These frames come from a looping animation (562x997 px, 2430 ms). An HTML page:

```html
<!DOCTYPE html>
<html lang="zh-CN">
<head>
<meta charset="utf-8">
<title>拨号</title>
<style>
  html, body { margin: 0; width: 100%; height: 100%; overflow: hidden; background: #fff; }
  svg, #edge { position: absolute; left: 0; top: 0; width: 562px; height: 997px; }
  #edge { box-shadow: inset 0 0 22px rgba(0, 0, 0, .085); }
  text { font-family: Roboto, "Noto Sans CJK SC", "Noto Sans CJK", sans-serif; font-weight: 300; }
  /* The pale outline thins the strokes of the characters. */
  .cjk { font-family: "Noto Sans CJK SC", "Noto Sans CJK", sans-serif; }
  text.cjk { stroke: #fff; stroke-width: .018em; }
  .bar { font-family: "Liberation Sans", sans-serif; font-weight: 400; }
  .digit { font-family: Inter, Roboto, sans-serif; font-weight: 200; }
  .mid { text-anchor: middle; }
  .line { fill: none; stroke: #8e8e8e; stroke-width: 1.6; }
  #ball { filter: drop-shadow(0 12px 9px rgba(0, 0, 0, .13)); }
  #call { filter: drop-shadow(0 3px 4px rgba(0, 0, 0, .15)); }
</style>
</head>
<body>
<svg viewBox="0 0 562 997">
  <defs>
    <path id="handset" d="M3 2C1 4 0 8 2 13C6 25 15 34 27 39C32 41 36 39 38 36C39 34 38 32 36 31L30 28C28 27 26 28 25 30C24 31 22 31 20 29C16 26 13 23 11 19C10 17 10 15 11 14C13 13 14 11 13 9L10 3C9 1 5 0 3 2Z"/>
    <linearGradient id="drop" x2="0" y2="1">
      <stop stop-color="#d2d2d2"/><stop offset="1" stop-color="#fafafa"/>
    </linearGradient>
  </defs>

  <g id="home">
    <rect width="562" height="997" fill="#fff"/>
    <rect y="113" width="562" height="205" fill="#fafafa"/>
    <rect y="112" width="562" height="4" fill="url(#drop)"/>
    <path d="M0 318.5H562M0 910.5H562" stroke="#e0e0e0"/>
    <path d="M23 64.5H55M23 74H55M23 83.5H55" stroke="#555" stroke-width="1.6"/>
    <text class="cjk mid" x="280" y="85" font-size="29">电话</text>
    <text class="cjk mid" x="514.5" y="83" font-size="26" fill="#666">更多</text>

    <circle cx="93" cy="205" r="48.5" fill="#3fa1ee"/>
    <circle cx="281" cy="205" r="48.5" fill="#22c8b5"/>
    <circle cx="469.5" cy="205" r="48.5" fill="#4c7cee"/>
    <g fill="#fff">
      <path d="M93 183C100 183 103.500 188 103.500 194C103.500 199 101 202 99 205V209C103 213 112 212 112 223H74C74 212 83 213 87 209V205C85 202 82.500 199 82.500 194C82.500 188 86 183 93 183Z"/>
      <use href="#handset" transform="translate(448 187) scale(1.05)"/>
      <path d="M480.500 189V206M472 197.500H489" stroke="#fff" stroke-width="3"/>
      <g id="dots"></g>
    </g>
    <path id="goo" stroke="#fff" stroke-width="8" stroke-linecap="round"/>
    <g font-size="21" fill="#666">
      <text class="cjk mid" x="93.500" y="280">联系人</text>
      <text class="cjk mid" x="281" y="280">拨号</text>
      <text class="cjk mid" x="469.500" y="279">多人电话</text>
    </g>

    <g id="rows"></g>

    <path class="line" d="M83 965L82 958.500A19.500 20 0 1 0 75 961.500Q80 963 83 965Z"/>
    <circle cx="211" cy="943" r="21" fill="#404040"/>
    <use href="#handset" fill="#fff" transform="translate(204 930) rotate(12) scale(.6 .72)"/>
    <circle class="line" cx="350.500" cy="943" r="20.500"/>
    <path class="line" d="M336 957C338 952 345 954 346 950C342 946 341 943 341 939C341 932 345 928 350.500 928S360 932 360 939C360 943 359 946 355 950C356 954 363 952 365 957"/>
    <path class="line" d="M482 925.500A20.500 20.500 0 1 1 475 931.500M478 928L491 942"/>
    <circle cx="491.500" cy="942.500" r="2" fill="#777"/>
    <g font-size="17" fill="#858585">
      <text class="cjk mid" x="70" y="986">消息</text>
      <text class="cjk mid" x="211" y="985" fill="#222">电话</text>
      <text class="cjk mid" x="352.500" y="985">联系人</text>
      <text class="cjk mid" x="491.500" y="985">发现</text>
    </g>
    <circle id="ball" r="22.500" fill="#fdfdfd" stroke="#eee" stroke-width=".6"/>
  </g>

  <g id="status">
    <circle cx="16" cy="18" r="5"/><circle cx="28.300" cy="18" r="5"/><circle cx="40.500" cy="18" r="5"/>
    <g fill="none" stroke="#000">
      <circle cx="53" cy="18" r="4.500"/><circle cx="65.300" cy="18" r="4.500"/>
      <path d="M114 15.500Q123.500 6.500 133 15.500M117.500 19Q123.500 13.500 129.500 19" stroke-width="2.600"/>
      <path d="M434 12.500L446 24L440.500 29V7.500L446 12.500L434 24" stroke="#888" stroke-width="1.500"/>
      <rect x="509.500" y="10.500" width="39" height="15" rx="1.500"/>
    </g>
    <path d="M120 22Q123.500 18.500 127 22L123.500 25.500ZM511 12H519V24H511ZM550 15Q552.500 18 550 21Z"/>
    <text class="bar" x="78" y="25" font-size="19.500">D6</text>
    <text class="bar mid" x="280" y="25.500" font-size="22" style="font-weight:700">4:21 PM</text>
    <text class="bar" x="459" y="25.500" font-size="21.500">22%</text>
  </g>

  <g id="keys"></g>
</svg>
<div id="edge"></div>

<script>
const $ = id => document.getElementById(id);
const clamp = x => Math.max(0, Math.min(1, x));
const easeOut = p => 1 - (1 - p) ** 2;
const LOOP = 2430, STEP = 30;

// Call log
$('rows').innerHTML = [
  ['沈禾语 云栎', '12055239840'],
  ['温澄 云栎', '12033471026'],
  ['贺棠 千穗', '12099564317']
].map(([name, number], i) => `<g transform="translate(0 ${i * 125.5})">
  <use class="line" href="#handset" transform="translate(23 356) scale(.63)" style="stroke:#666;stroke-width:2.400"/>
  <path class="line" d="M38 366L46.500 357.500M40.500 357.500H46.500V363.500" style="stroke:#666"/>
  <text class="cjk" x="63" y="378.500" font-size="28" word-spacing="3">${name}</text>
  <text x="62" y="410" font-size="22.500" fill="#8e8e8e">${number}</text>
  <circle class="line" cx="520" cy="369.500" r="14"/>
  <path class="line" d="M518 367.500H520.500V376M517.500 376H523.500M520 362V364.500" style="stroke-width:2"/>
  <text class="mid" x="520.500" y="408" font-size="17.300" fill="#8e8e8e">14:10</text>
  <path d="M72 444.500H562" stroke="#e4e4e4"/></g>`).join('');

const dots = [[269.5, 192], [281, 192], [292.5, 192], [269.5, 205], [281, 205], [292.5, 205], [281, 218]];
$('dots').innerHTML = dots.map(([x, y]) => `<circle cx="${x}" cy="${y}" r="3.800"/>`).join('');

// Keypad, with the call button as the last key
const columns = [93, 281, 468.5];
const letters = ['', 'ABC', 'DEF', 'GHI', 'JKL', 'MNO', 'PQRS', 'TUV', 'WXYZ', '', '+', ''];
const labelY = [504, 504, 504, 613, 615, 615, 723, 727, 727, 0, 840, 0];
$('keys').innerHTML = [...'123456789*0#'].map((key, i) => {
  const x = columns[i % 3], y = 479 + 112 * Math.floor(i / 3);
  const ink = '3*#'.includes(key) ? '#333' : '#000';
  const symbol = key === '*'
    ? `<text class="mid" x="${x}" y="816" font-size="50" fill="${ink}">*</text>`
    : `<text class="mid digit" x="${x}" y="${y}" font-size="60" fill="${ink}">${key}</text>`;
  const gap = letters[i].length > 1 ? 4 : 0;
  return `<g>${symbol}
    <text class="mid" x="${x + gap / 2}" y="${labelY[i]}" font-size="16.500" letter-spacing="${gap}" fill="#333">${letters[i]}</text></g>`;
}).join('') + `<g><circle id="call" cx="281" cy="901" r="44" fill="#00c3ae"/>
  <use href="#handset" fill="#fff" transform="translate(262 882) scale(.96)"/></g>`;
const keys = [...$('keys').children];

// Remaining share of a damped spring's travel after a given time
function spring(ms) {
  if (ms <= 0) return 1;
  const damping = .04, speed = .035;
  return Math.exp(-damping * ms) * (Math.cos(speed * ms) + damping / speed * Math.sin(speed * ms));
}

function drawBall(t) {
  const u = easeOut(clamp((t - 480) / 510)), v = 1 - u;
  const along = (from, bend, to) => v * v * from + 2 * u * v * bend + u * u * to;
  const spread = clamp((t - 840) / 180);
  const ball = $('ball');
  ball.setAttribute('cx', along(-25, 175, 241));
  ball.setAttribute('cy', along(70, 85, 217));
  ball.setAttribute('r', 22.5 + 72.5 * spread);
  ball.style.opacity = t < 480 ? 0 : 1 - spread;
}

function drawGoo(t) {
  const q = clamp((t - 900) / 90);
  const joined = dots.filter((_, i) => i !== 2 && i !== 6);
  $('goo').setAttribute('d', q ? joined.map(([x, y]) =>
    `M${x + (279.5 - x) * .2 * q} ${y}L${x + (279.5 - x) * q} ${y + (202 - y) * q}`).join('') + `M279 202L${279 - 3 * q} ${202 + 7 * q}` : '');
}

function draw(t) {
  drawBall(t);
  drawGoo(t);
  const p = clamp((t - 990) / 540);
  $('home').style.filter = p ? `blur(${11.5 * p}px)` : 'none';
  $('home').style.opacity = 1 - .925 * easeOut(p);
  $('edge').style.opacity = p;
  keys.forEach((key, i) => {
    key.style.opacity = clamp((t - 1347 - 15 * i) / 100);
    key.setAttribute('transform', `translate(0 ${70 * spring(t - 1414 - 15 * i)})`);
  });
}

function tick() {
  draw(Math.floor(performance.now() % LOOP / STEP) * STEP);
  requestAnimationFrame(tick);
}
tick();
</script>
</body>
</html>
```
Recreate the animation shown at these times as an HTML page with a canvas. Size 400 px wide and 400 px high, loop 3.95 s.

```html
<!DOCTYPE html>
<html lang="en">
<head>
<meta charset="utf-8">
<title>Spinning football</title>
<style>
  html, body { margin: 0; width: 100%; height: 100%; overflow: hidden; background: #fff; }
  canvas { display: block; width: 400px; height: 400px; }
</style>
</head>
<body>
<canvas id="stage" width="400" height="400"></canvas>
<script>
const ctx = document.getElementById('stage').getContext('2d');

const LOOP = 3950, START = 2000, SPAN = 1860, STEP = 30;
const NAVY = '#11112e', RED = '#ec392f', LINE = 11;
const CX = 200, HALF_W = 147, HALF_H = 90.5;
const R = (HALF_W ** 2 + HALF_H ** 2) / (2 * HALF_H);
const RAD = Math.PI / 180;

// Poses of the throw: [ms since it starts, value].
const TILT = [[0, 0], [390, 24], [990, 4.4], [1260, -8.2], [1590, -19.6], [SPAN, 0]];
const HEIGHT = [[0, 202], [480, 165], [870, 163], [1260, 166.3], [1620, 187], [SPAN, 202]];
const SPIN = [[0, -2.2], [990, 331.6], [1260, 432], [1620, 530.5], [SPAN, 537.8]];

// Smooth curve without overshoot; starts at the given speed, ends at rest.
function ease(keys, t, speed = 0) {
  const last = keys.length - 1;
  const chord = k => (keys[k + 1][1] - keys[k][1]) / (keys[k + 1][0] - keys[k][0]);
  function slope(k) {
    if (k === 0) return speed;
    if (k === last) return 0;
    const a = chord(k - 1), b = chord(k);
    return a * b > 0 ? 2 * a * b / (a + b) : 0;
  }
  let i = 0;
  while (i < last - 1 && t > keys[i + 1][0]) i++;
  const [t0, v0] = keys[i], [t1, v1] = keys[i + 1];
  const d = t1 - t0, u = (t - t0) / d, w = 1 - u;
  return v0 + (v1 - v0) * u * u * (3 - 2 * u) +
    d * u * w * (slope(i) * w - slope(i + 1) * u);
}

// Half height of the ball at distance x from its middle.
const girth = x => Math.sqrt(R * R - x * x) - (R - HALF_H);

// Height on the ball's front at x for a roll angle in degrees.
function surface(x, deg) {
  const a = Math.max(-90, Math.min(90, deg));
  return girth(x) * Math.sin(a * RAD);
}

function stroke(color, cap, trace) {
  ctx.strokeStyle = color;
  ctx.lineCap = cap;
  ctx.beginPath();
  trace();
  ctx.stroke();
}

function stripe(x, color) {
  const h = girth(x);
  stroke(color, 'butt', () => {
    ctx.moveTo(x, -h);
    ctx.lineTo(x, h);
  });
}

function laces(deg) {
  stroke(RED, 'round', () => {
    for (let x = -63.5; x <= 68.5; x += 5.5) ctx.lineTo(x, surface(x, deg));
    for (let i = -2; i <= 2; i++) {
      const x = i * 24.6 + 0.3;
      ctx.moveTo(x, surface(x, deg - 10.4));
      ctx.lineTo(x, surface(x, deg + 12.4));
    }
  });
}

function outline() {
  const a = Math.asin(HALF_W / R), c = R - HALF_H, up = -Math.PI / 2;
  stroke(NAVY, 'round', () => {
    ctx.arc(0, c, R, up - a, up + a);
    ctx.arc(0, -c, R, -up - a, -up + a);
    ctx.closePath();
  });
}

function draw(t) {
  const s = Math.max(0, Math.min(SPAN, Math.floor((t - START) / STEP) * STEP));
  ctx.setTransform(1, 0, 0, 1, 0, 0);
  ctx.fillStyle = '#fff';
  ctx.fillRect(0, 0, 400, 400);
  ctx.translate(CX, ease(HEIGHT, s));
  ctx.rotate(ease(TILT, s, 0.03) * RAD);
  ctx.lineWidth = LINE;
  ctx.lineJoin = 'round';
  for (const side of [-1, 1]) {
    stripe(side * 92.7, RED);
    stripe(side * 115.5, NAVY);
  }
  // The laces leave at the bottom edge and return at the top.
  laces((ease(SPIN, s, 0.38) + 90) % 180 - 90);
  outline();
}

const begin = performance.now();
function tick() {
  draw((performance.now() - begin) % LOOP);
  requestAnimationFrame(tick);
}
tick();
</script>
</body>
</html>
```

:::::

(What this task involves): The expected answer is one number: how many lines above contain "slope".

(Completed exercise): 2